There are a variety of reasons for this difficulty, Loeb adds. "When you've seen one hospital, it doesn't mean you've seen them all," he explains. "Not all hospitals have the same electronic infrastructure and databases, or ways to accomplish things."
Even something that at face value seems simple, such as giving aspirin within 24 hours of admission for acute MI, can have its difficulties, he continues. "Between the point the medicine is thought about and ordered and the point at which it is actually placed into the patient's mouth, 100 different steps need to be followed. They can break down — and often do," says Loeb. "Health care is a uniquely human endeavor."
One of the keys to sustaining improvement, says Loeb, is to constantly think about the process in question. "Even when you change from 20% to 95% compliance, if you do not continue to measure and to emphasize the process, it will drop," he warns.
Compliance still lags on four measures introduced five years ago, according to the report:
"The discharge instruction measure has different pieces," notes Loeb. "I'm not sure providing any med is more difficult than providing any other, but many times it's a matter of disparity between what the evidence suggests and what people think in their minds."
Unfortunately, he notes, not everyone practices evidence-based medicine. "ACE inhibitors are newer meds, and it's entirely within the realm of reason that they are not on the daily radar screen of all doctors in terms of prescribing them," he says. "We have knowledge base deficits as well. "
Standardization is key
The authors of the report attribute improvements in part to requiring that hospitals follow a process to measure and report quality advances. "What we've done," Loeb says, "is to identify a series of standard processes of care we know have good linkage to outcomes, and have developed standardized measurement tools so all hospitals can look at the same clinical cases the same way.
"So, for example, if a patient is allergic to aspirin or had a recent GI bleed, even though the literature says to get aspirin on board, it may not be a good thing to do," says Loeb. "We look at a clinical condition with all its complexity."
"We state explicitly what to look for, and where it should be found in the medical records," adds Stephen Schmaltz, associate director of The Joint Commission's Center for Data Management and Analysis.
The Joint Commission also hopes to make its performance measurement and reporting requirements "increasingly relevant," states the report. "These are clinical conditions that represent the bedrock of American medicine — the most common DRGs," Loeb explains. "We try to focus on very specific practices that are associated with better outcomes."
The Joint Commission also plans to continue collaboration with groups such as the Centers for Medicare & Medicaid Services, the National Quality Forum, and the Hospital Quality Alliance.
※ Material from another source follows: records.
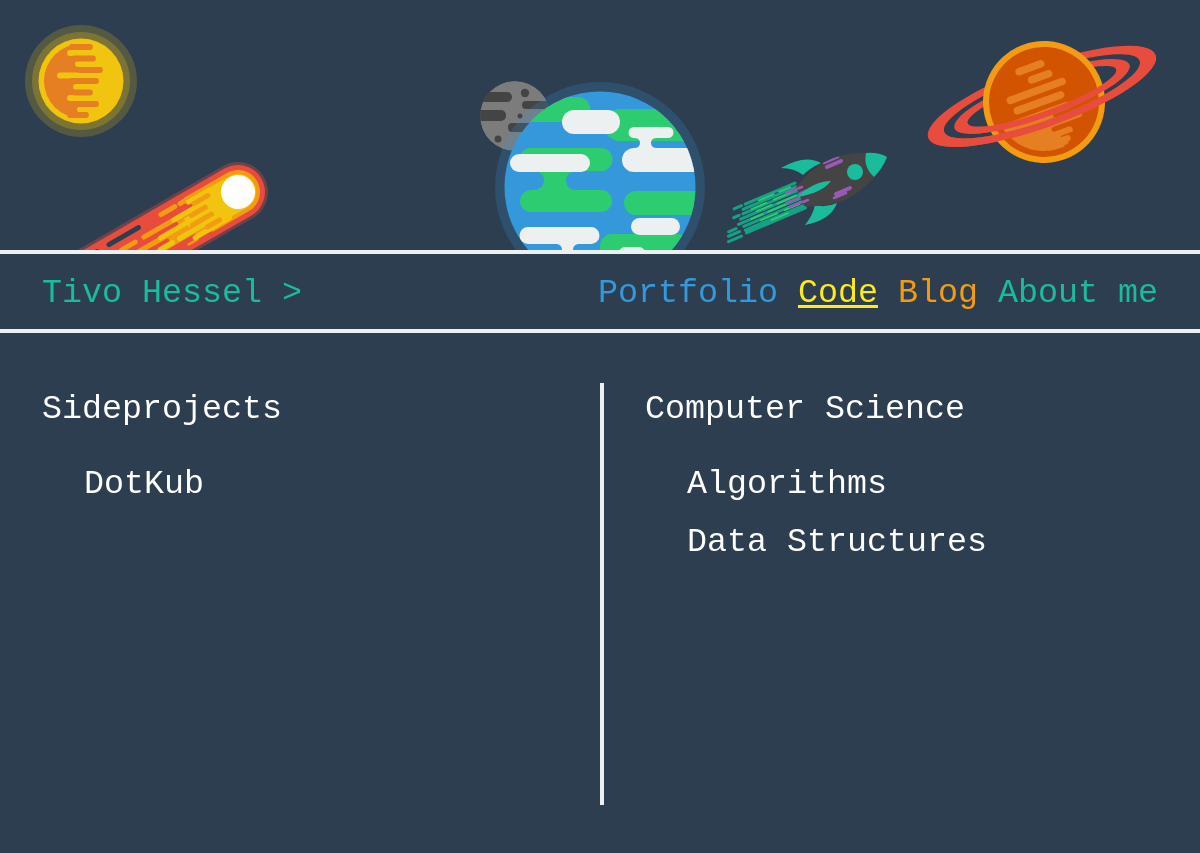
<!DOCTYPE html>
<html lang="en">
<head>
<meta charset="utf-8">
<title>Tivo Hessel – Code</title>
<style>
:root {
  --night: #2d3e50; --cloud: #ecf0f1; --white: #fff;
  --teal: #1abc9c; --sea: #16a085; --green: #2ecc71; --blue: #3498db;
  --yellow: #f1c40f; --lemon: #ffeb1b; --amber: #f39c12; --orange: #e67e22;
  --rust: #d35400; --red: #e74c3c; --purple: #9b59b6; --coal: #444; --moon: #7c7c7c;
}
* { box-sizing: border-box; margin: 0; padding: 0; }
body {
  width: 1200px; height: 853px; overflow: hidden;
  display: flex; flex-direction: column;
  background: var(--night); color: var(--white);
  font: 33.33px/38px "Liberation Mono", monospace;
}
a { color: inherit; text-decoration: none; }
ul { list-style: none; }
.sky { display: block; flex: none; width: 1200px; height: 250px; }
.bar {
  flex: none; height: 83px; padding: 20px 42px 0;
  display: flex; justify-content: space-between;
  border: solid var(--cloud); border-width: 4px 0;
}
.menu { display: flex; gap: 20px; }
.portfolio { color: var(--blue); }
.code { color: var(--lemon); text-decoration: underline 3px; text-underline-offset: 3px; text-decoration-skip-ink: none; }
.blog { color: var(--amber); }
.about, .home { color: var(--teal); }
.topics { display: grid; grid-template-columns: 600px 600px; height: 422px; margin-top: 50px; }
.topic { padding: 7px 41px 0 42px; }
.topic + .topic { border-left: 4px solid var(--cloud); padding-left: 41px; }
.topic h2 { font: inherit; }
.topic ul { display: flex; flex-direction: column; gap: 20px; padding: 37px 0 0 42px; }
.streaks { fill: none; stroke-linecap: round; }
</style>
</head>
<body>
<svg class="sky" viewBox="0 0 1200 250" role="img" aria-label="Sun, comet, moon, earth, rocket and ringed planet">
  <defs>
    <clipPath id="sun-disc"><circle cx="81" cy="81" r="37"/></clipPath>
    <clipPath id="moon-disc"><circle cx="515" cy="116" r="35"/></clipPath>
    <clipPath id="earth-disc"><circle cx="600" cy="187" r="95.5"/></clipPath>
    <clipPath id="rocket-hull"><path d="M796 187Q824 151 866 153Q864 167 874 177Q848 209 804 206Z"/></clipPath>
    <clipPath id="planet-disc"><circle r="49"/></clipPath>
    <clipPath id="ring-front"><rect x="-125" width="250" height="40"/></clipPath>
    <path id="rings" fill-rule="evenodd" fill="var(--red)" d="M-121 0A121 31 0 0 1 121 0A121 31 0 0 1-121 0ZM-104 0A104 24 0 0 0 104 0A104 24 0 0 0-104 0ZM-93 0A93 21 0 0 1 93 0A93 21 0 0 1-93 0ZM-79 0A79 15 0 0 0 79 0A79 15 0 0 0-79 0Z"/>
  </defs>

  <g id="sun">
    <circle cx="81" cy="81" r="56" fill="var(--yellow)" opacity=".2"/>
    <circle cx="81" cy="81" r="49" fill="var(--yellow)" opacity=".25"/>
    <circle cx="81" cy="81" r="42.5" fill="var(--yellow)"/>
    <g clip-path="url(#sun-disc)"><rect x="44" y="44" width="37" height="74" fill="var(--orange)"/></g>
    <g class="streaks" stroke-width="5.8">
      <path stroke="var(--yellow)" d="M70 53H95M78 64H100M60 75.5H105M76 87H105M70 98H100M80 109.5H95"/>
      <path stroke="var(--orange)" d="M72 47H90M74 58.5H93M80 70H100M72 81H96M75 92.5H90M74 104H96M70 115H86"/>
    </g>
  </g>

  <g id="comet" transform="translate(238 192) rotate(-30)">
    <path fill="var(--red)" opacity=".35" d="M-200-30H0A30 30 0 0 1 0 30H-200Z"/>
    <path fill="var(--red)" d="M-200-27H0A27 27 0 0 1 0 27H-200Z"/>
    <path fill="var(--amber)" d="M-50-22H0A22 22 0 0 1 0 22H-70V12H-100V2H-80V-8H-50Z"/>
    <path fill="var(--yellow)" d="M-24-18H0A18 18 0 0 1 0 18H-45V6H-60V-4H-35Z"/>
    <g class="streaks" stroke-width="5">
      <path stroke="var(--night)" d="M-138-19H-104M-200-19H-152M-180 22H-128M-118 22H-104"/>
      <path stroke="var(--red)" d="M-66-13H-42M-100-3H-70M-110 7H-86M-90 17H-60M-56 23H-44"/>
      <path stroke="var(--amber)" d="M-78-19H-62M-56-19H-36M-130-8H-114M-104-8H-50M-150 2H-132M-122 2H-74M-160 12H-140M-130 12H-70M-110 21H-90"/>
      <path stroke="var(--yellow)" d="M-48-16H-24M-70-8H-30M-90 1H-40M-96 11H-82M-74 11H-30M-60 18H-20"/>
      <path stroke="var(--amber)" d="M-44-12H-28M-52-3H-36M-56 6H-34M-44 15H-30"/>
    </g>
    <circle r="17" fill="var(--white)"/>
  </g>

  <g id="moon" clip-path="url(#moon-disc)">
    <circle cx="515" cy="116" r="35" fill="var(--moon)"/>
    <g fill="var(--coal)">
      <rect x="470" y="92" width="42" height="10" rx="5"/>
      <rect x="470" y="110" width="36" height="11" rx="5"/>
      <rect x="522" y="101" width="40" height="8" rx="4"/>
      <rect x="508" y="123" width="40" height="9" rx="4"/>
      <circle cx="525" cy="93" r="4.2"/><circle cx="520" cy="116" r="2.5"/><circle cx="498" cy="139" r="3.5"/>
    </g>
  </g>

  <g id="earth">
    <circle cx="600" cy="187" r="105" fill="var(--blue)" opacity=".2"/>
    <g clip-path="url(#earth-disc)">
      <rect x="500" y="90" width="200" height="170" fill="var(--blue)"/>
      <g id="land" fill="var(--green)">
        <rect x="510" y="97" width="80" height="25" rx="12"/>
        <rect x="604" y="109" width="110" height="32" rx="16"/>
        <path d="M531 148H601A11 11 0 0 1 601 171H577Q566 172 566 180Q566 190 577 190H601A11 11 0 0 1 601 212H531A11 11 0 0 1 531 190Q544 190 544 180Q544 171 531 171A11 11 0 0 1 531 148Z"/>
        <rect x="624" y="191" width="90" height="24" rx="12"/>
        <rect x="600" y="234" width="90" height="30" rx="12"/>
      </g>
      <g id="clouds" fill="var(--cloud)">
        <rect x="562" y="110" width="58" height="24" rx="12"/>
        <rect x="510" y="154" width="80" height="18" rx="9"/>
        <path d="M634 127H668A5.500 5.500 0 0 1 668 138H657Q651 138 651 143Q651 148 657 148H710V172H634A12 12 0 0 1 634 148Q640 148 640 143Q640 138 634 138A5.500 5.500 0 0 1 634 127Z"/>
        <rect x="631" y="218" width="49" height="17" rx="8.500"/>
        <path d="M528 227H591A8.500 8.500 0 0 1 591 244H578Q573 245 573 250H562Q562 245 557 244H528A8.500 8.500 0 0 1 528 227Z"/>
        <rect x="619" y="247" width="26" height="12" rx="6"/>
      </g>
    </g>
  </g>

  <g id="rocket">
    <g class="streaks" transform="translate(800 195) rotate(-23)" stroke-width="2.6">
      <path stroke="var(--sea)" stroke-width="3" d="M-66-13H-58M-54-13H0M-58-9H0M-70-5H-64M-60-5H0M-64-1H0M-68 3H0M-64 7H0M-80 6H-72M-64 11H0M-82 10H-70M-84 15H-70M-64 14H0"/>
      <path stroke="var(--green)" stroke-width="1.800" d="M-40-11H-24M-18-11H-6M-50-6H-34M-26-6H-8M-46-2H-30M-24-1H-4M-54 3H-42M-36 3H-16M-46 8H-28M-20 8H-4M-36 12H-18"/>
      <path stroke="var(--purple)" d="M-12-7H0M-16 2H0M-14 7H2"/>
    </g>
    <g fill="var(--teal)">
      <path d="M781 168Q805 154 821 163Q810 168 803 175Q794 168 781 168Z"/>
      <path d="M805 225Q813 215 815 205Q826 208 837 203Q831 220 805 225Z"/>
    </g>
    <g clip-path="url(#rocket-hull)">
      <rect x="790" y="145" width="90" height="65" fill="var(--coal)"/>
      <g class="streaks" stroke="var(--purple)" stroke-width="4">
        <path d="M827 167L841 161M836 194L850 188"/>
        <path stroke-width="2.500" d="M824 163L838 157M834 198L846 193M794 190L802 187M796 195L808 190M798 204L808 200"/>
      </g>
    </g>
    <g fill="var(--teal)">
      <path d="M866 153Q878 152 887 157Q883 168 874 177Q863 167 866 153Z"/>
      <path d="M797 197Q814 181 831 181Q822 193 797 197Z"/>
      <circle cx="855" cy="172" r="8"/>
    </g>
  </g>

  <g id="ringed-planet" transform="translate(1044 102) rotate(-20)">
    <use href="#rings" y="-6"/>
    <circle r="61" fill="var(--amber)"/>
    <circle r="55" fill="var(--rust)"/>
    <g clip-path="url(#planet-disc)"><path fill="var(--orange)" d="M-50 10H4V50H-50Z"/></g>
    <g class="streaks" stroke-width="7.500">
      <path stroke="var(--orange)" d="M-13-37H10M-4-25H14M-31-13H24M-28-1H18M-36 11H20M-30 23H28M-22 35H14M-10 44H6"/>
      <path stroke="var(--rust)" stroke-width="5" d="M0 29H30M6 40H30"/>
      <path stroke="var(--orange)" stroke-width="6" d="M-2 42H10"/>
    </g>
    <g transform="translate(0 -6)"><g clip-path="url(#ring-front)"><use href="#rings"/></g></g>
  </g>
</svg>

<header class="bar">
  <a class="home" href="#">Tivo Hessel &gt;</a>
  <nav class="menu">
    <a class="portfolio" href="#">Portfolio</a>
    <a class="code" href="#">Code</a>
    <a class="blog" href="#">Blog</a>
    <a class="about" href="#">About me</a>
  </nav>
</header>

<main class="topics">
  <section class="topic">
    <h2>Sideprojects</h2>
    <ul><li><a href="#">DotKub</a></li></ul>
  </section>
  <section class="topic">
    <h2>Computer Science</h2>
    <ul>
      <li><a href="#">Algorithms</a></li>
      <li><a href="#">Data Structures</a></li>
    </ul>
  </section>
</main>
</body>
</html>
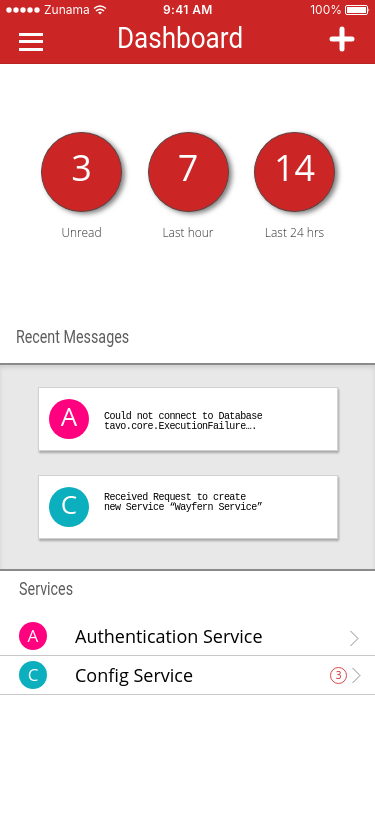
<!DOCTYPE html>
<html lang="en">
<head>
<meta charset="utf-8">
<title>Dashboard</title>
<style>
:root {
  --red: #cb2625;
  --pink: #ff007f;
  --teal: #0bafbd;
  --panel: #e8e8e8;
  --rule: #8a8a8a;
  --hairline: #c8c8c8;
  --grey-text: #5c5c5c;
  --sans: "Open Sans", "Noto Sans", sans-serif;
}
* { box-sizing: border-box; margin: 0; padding: 0; }
html, body { width: 375px; height: 838px; overflow: hidden; background: #fff; }
body { font-family: var(--sans); color: #000; }
a { color: inherit; text-decoration: none; }
svg { display: block; }
ul { list-style: none; }

.app-header { height: 64px; background: var(--red); color: #fff; border-bottom: 1px solid #b92323; }
.status-bar {
  height: 20px; padding: 0 5px 0 6px;
  display: grid; grid-template-columns: 1fr 50px 1fr; align-items: center;
  font: 400 12px/20px Inter, sans-serif;
}
.carrier { display: flex; align-items: center; gap: 3px; }
.clock { font-weight: 600; letter-spacing: .4px; white-space: nowrap; }
.battery { display: flex; align-items: center; justify-content: flex-end; gap: 3px; }
.nav-bar {
  height: 43px; padding: 0 20px 0 19px;
  display: grid; grid-template-columns: 26px 1fr 26px; align-items: center;
}
.nav-bar h1 {
  font: 400 30px/36px Roboto, sans-serif;
  text-align: center; transform: translate(-7px, -4px) scaleX(.87);
}
.add { transform: translateY(-3px); }

.stats { height: 246px; padding: 68px 40px 0 41px; display: flex; justify-content: space-between; }
.stat { width: 81px; text-align: center; }
.stat-count {
  height: 80px; padding-bottom: 9px; border-radius: 50%;
  display: flex; align-items: center; justify-content: center;
  background: var(--red); color: #fff; border: 1px solid #63403f;
  box-shadow: 3px 2px 5px rgba(0, 0, 0, .5);
  font-size: 36px; line-height: 48px;
}
.stat-label { margin-top: 12px; font-size: 12px; line-height: 18px; font-weight: 300; color: #333; white-space: nowrap; }

.section-title {
  font: 400 18px/24px Roboto, sans-serif; color: var(--grey-text);
  white-space: nowrap; transform: scaleX(.795); transform-origin: 0 50%;
}
.messages .section-title { height: 53px; padding: 15px 0 0 20px; }
.message-list {
  height: 208px; padding: 22px 37px 0 38px;
  display: flex; flex-direction: column; gap: 24px;
  background: var(--panel); border: solid var(--rule); border-width: 2px 0;
  box-shadow: inset 0 3px 4px rgba(0, 0, 0, .1);
}
.message {
  height: 64px; padding: 0 10px; display: flex; gap: 15px;
  background: #fff; border: 1px solid #d2d2d2;
  box-shadow: 1px 2px 2px rgba(0, 0, 0, .28);
}
.message p {
  padding-top: 24px; white-space: nowrap;
  font: 400 10px/10px "Liberation Mono", monospace; letter-spacing: -.55px;
}
.message.request p { padding-top: 17px; }
.avatar {
  flex: none; width: 28px; height: 28px; border-radius: 50%;
  display: flex; align-items: center; justify-content: center;
  color: #fff; font-size: 17px; line-height: 24px;
}
.message .avatar { width: 40px; height: 40px; margin-top: 11px; padding-bottom: 7px; font-size: 26px; line-height: 36px; }
.pink { background: var(--pink); }
.teal { background: var(--teal); }

.services .section-title { height: 45px; padding: 6px 0 0 24px; }
.service {
  height: 40px; padding: 0 14px 0 19px; display: flex; align-items: center;
  border-bottom: 1px solid var(--hairline);
}
.service.config { height: 39px; }
.service-name { flex: 1; margin-left: 28px; font-size: 18px; line-height: 26px; white-space: nowrap; }
.badge {
  width: 17px; height: 17px; margin-right: 5px; border: 1px solid #d94848; border-radius: 50%;
  color: var(--red); font-size: 10px; line-height: 15px; text-align: center;
}
.chevron { fill: none; stroke: #8d8d8d; }
.service.auth .chevron { margin-right: 2px; transform: translateY(3px); }
</style>
</head>
<body>
<header class="app-header">
  <div class="status-bar">
    <div class="carrier">
      <svg width="35" height="8" fill="#fff" aria-label="Signal strength">
        <circle cx="3" cy="4" r="2.7"/><circle cx="10" cy="4" r="2.7"/><circle cx="17" cy="4" r="2.7"/><circle cx="24" cy="4" r="2.7"/><circle cx="31" cy="4" r="2.7"/>
      </svg>
      <span>Zunama</span>
      <svg width="14" height="10" viewBox="0 0 14 10" fill="none" stroke="#fff" stroke-width="1.6" aria-label="Wi-Fi">
        <path d="M1 3.5Q7-1.5 13 3.5M3 6Q7 2.500 11 6"/><path d="M5 7.500Q7 6 9 7.500L7 9.500Z" fill="#fff" stroke="none"/>
      </svg>
    </div>
    <span class="clock">9:41 AM</span>
    <div class="battery">
      <span>100%</span>
      <svg width="25" height="10" aria-label="Battery full">
        <rect x=".5" y=".5" width="22" height="9" rx="1.500" fill="none" stroke="#fff"/>
        <rect x="2" y="2" width="19" height="6" fill="#fff"/>
        <path d="M23.500 3Q25 5 23.500 7Z" fill="#fff"/>
      </svg>
    </div>
  </div>
  <nav class="nav-bar">
    <a href="#" aria-label="Menu">
      <svg width="24" height="20" fill="#fff"><rect y="1" width="24" height="3"/><rect y="8" width="24" height="3"/><rect y="16" width="24" height="3"/></svg>
    </a>
    <h1>Dashboard</h1>
    <a class="add" href="#" aria-label="Add">
      <svg width="26" height="26" stroke="#fff" stroke-width="5" stroke-linecap="round"><path d="M13 3V23M3 13H23"/></svg>
    </a>
  </nav>
</header>

<main>
  <section class="stats">
    <div class="stat"><div class="stat-count">3</div><div class="stat-label">Unread</div></div>
    <div class="stat"><div class="stat-count">7</div><div class="stat-label">Last hour</div></div>
    <div class="stat"><div class="stat-count">14</div><div class="stat-label">Last 24 hrs</div></div>
  </section>

  <section class="messages">
    <h2 class="section-title" style="margin-left:-4px;padding-left:25px">Recent Messages</h2>
    <div class="message-list">
      <article class="message">
        <span class="avatar pink">A</span>
        <p>Could not connect to Database<br>tavo.core.ExecutionFailure….</p>
      </article>
      <article class="message request">
        <span class="avatar teal">C</span>
        <p>Received Request to create<br>new Service “Wayfern Service”</p>
      </article>
    </div>
  </section>

  <section class="services">
    <h2 class="section-title">Services</h2>
    <ul>
      <li><a class="service auth" href="#">
        <span class="avatar pink">A</span>
        <span class="service-name">Authentication Service</span>
        <svg class="chevron" width="9" height="17"><path d="M.5 1L8 8.500L.5 16"/></svg>
      </a></li>
      <li><a class="service config" href="#">
        <span class="avatar teal">C</span>
        <span class="service-name">Config Service</span>
        <span class="badge">3</span>
        <svg class="chevron" width="9" height="17"><path d="M.5 1L8 8.500L.5 16"/></svg>
      </a></li>
    </ul>
  </section>
</main>
</body>
</html>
"In today's world of performance measurement, we hope to coalesce with others," Loeb explains, but is quick to add that the development of one single measurement standard is "the Nirvana state — it will not exist today or tomorrow."
The closest we can come, he says, "is to be sure all data are collected once at the point of care and streamed then at that point. Then, let those who ultimately have need of it utilize it in whatever way they need to in order to meet their specific demands."
"That's why our focus has been on the standardization of the reporting," adds Schmaltz.
[For more information, contact:
Jerod M. Loeb, PhD, Executive Vice President, Quality Measurement and Research, The Joint Commission, One Renaissance Blvd., Oakbrook Terrace, IL 60181. Phone: (630) 792-5000.]